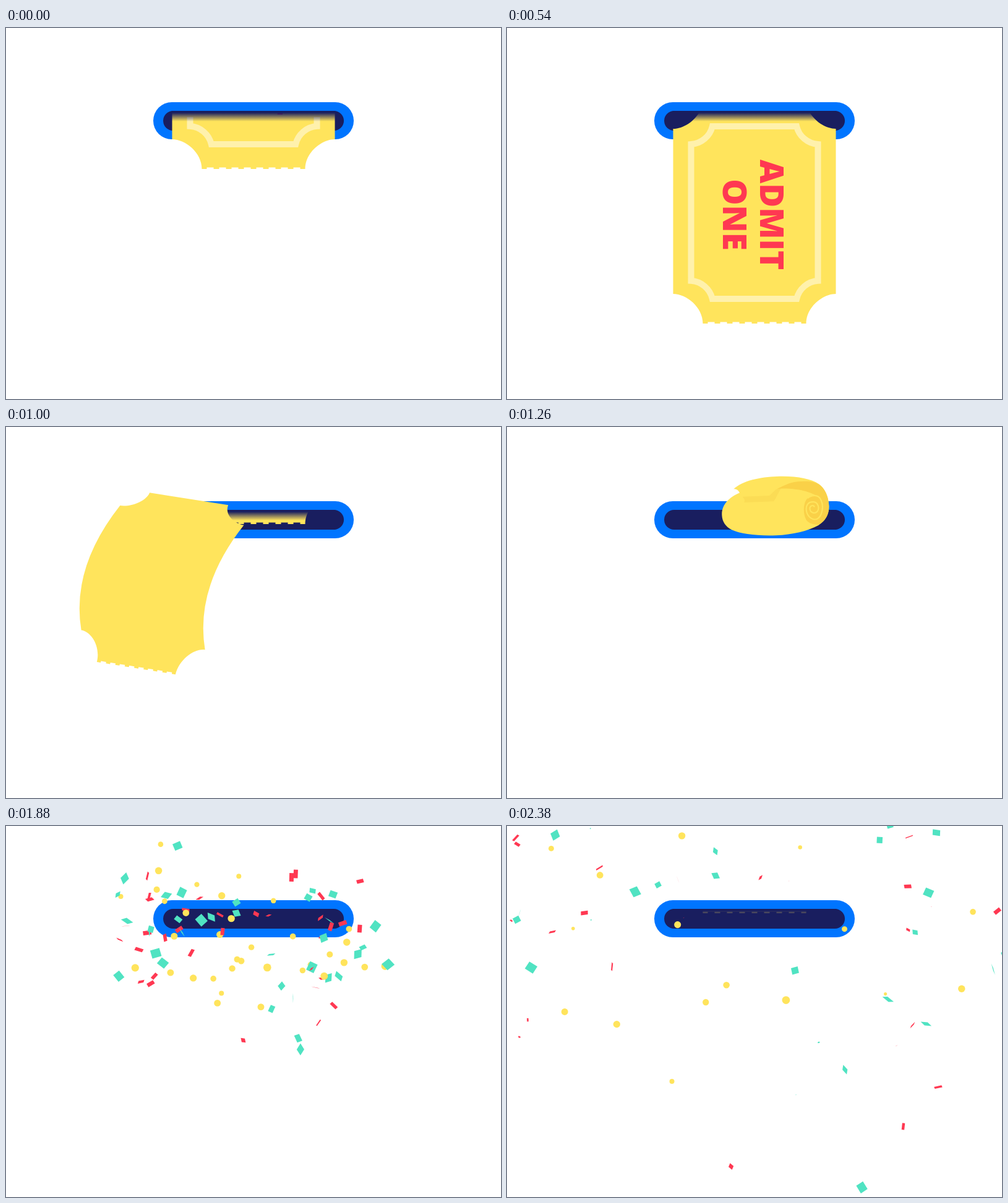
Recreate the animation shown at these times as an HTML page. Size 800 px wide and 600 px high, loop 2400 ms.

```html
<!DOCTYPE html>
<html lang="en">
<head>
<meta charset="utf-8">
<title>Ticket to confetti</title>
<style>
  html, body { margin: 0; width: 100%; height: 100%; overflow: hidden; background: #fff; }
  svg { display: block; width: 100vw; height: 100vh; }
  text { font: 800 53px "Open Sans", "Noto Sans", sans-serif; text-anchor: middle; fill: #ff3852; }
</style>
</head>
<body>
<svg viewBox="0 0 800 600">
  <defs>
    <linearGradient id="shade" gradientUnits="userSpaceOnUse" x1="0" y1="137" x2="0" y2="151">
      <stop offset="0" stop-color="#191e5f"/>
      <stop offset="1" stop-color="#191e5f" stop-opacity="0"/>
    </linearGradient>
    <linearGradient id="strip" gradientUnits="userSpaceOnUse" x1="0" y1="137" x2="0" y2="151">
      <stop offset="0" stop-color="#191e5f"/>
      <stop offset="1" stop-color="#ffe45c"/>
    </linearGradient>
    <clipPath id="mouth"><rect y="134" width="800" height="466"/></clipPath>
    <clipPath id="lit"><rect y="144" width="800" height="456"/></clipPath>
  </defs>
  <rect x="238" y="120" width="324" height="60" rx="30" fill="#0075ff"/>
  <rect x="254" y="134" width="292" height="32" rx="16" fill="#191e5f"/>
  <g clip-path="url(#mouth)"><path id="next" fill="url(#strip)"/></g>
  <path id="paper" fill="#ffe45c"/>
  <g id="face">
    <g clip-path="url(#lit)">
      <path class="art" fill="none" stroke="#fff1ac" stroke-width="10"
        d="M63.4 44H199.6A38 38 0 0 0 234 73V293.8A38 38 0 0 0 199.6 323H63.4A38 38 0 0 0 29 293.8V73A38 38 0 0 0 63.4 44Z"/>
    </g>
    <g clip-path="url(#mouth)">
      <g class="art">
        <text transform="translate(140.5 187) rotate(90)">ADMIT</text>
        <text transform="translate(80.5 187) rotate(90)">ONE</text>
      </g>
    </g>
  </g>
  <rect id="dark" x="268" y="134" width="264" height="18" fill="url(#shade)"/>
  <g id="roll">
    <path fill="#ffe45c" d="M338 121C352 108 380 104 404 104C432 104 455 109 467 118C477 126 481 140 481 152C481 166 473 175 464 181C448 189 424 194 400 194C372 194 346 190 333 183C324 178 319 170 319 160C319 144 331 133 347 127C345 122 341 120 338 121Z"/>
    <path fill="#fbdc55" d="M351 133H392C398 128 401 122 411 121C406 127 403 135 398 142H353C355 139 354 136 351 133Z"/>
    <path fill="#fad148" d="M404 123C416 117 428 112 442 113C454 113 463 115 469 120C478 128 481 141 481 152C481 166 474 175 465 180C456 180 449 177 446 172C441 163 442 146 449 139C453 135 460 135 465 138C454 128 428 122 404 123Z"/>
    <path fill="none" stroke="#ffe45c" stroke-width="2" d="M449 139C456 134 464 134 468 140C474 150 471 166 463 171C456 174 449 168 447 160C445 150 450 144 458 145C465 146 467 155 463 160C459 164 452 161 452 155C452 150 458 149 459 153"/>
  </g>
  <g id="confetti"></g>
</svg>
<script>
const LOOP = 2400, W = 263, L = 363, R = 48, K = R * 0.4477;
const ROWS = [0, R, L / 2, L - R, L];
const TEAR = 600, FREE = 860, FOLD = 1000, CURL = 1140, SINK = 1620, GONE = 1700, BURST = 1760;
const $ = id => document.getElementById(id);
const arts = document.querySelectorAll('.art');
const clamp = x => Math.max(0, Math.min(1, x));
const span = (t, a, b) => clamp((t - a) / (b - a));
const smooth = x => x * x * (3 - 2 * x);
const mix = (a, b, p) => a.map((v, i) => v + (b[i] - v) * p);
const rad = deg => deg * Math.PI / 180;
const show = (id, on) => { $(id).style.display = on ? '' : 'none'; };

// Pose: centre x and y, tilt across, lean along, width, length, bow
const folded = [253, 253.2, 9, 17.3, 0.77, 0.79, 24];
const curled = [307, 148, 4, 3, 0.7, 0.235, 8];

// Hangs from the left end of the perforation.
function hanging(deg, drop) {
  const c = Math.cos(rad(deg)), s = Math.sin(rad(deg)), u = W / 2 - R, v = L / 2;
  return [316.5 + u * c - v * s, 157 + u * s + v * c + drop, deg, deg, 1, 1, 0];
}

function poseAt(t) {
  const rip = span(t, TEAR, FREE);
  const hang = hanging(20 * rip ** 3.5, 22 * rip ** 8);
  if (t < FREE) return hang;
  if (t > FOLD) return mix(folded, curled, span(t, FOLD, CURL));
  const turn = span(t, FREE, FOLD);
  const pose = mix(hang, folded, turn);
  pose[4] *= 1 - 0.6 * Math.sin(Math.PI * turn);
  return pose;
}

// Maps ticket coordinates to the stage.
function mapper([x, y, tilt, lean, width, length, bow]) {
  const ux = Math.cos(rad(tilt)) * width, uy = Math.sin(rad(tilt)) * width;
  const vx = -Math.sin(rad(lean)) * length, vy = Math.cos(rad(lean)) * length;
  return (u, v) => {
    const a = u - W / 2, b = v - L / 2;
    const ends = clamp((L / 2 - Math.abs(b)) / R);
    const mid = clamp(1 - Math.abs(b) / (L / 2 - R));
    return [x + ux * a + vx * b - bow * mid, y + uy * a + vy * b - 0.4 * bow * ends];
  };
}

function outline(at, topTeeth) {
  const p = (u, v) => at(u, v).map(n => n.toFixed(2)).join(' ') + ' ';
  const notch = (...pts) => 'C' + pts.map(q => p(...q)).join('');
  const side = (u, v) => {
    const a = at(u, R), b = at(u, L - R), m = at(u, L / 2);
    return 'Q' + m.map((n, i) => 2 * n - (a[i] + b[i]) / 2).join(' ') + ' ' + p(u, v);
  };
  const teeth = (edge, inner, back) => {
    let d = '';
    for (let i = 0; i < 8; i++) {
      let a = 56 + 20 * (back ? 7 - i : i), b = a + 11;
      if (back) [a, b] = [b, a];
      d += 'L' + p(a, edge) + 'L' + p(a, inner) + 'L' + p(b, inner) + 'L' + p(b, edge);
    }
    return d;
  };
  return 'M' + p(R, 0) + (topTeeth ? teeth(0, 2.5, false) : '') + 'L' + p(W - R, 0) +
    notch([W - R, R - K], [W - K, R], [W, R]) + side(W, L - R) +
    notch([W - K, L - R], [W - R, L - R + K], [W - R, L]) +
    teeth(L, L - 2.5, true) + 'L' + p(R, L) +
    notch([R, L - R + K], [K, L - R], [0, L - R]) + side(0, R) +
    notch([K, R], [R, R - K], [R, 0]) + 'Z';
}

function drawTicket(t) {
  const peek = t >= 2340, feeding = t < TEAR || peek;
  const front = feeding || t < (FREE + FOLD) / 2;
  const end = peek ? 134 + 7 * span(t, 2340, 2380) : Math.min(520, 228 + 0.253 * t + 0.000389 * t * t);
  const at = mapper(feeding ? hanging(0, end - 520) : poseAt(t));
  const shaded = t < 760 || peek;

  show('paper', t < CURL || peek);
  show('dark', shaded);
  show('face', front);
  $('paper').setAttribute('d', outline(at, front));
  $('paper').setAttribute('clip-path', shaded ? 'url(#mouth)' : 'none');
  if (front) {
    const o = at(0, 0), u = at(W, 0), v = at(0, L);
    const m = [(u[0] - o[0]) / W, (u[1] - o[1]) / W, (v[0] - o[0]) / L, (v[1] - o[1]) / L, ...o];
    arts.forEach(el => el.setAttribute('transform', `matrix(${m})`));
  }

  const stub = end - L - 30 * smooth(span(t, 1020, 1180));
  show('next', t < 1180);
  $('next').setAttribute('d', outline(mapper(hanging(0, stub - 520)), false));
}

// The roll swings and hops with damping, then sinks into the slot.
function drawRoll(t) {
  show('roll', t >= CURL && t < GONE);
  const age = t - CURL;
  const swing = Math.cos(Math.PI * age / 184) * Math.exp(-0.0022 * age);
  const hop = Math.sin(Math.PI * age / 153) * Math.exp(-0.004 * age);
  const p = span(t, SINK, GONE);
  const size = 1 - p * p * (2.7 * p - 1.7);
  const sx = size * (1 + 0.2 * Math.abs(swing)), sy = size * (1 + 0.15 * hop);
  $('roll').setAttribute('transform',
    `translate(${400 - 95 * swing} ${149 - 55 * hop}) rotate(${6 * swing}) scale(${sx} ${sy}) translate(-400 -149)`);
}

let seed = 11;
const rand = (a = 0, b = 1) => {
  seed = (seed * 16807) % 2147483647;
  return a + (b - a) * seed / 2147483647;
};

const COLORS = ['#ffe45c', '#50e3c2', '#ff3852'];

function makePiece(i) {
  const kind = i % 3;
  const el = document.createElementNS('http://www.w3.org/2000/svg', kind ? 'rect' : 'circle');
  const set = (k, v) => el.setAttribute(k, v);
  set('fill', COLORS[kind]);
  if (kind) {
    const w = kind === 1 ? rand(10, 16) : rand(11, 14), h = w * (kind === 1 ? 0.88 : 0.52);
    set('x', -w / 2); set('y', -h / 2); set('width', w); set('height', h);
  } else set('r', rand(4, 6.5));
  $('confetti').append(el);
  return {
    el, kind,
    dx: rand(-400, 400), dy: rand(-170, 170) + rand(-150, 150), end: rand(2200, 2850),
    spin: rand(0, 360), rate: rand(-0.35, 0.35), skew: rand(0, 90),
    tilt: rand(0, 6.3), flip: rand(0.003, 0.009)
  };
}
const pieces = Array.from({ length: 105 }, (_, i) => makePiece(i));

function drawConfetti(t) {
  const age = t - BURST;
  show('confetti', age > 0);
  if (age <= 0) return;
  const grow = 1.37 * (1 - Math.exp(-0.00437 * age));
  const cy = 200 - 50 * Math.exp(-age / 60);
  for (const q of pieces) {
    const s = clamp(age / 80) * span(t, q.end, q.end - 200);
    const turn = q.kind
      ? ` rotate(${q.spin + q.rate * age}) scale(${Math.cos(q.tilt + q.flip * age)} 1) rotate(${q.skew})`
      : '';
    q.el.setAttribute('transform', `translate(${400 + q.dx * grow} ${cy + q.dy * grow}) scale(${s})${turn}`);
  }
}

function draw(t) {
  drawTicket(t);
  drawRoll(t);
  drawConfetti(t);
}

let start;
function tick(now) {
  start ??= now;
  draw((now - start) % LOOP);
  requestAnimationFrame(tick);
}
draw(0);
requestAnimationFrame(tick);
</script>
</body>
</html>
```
○ ○ ○ ○
* **ASSIGNMENT**
Match on "GONE" and report each line of the data above that has it.

* **EXERCISE ANSWER**
const TEAR = 600, FREE = 860, FOLD = 1000, CURL = 1140, SINK = 1620, GONE = 1700, BURST = 1760;
  show('roll', t >= CURL && t < GONE);
  const p = span(t, SINK, GONE);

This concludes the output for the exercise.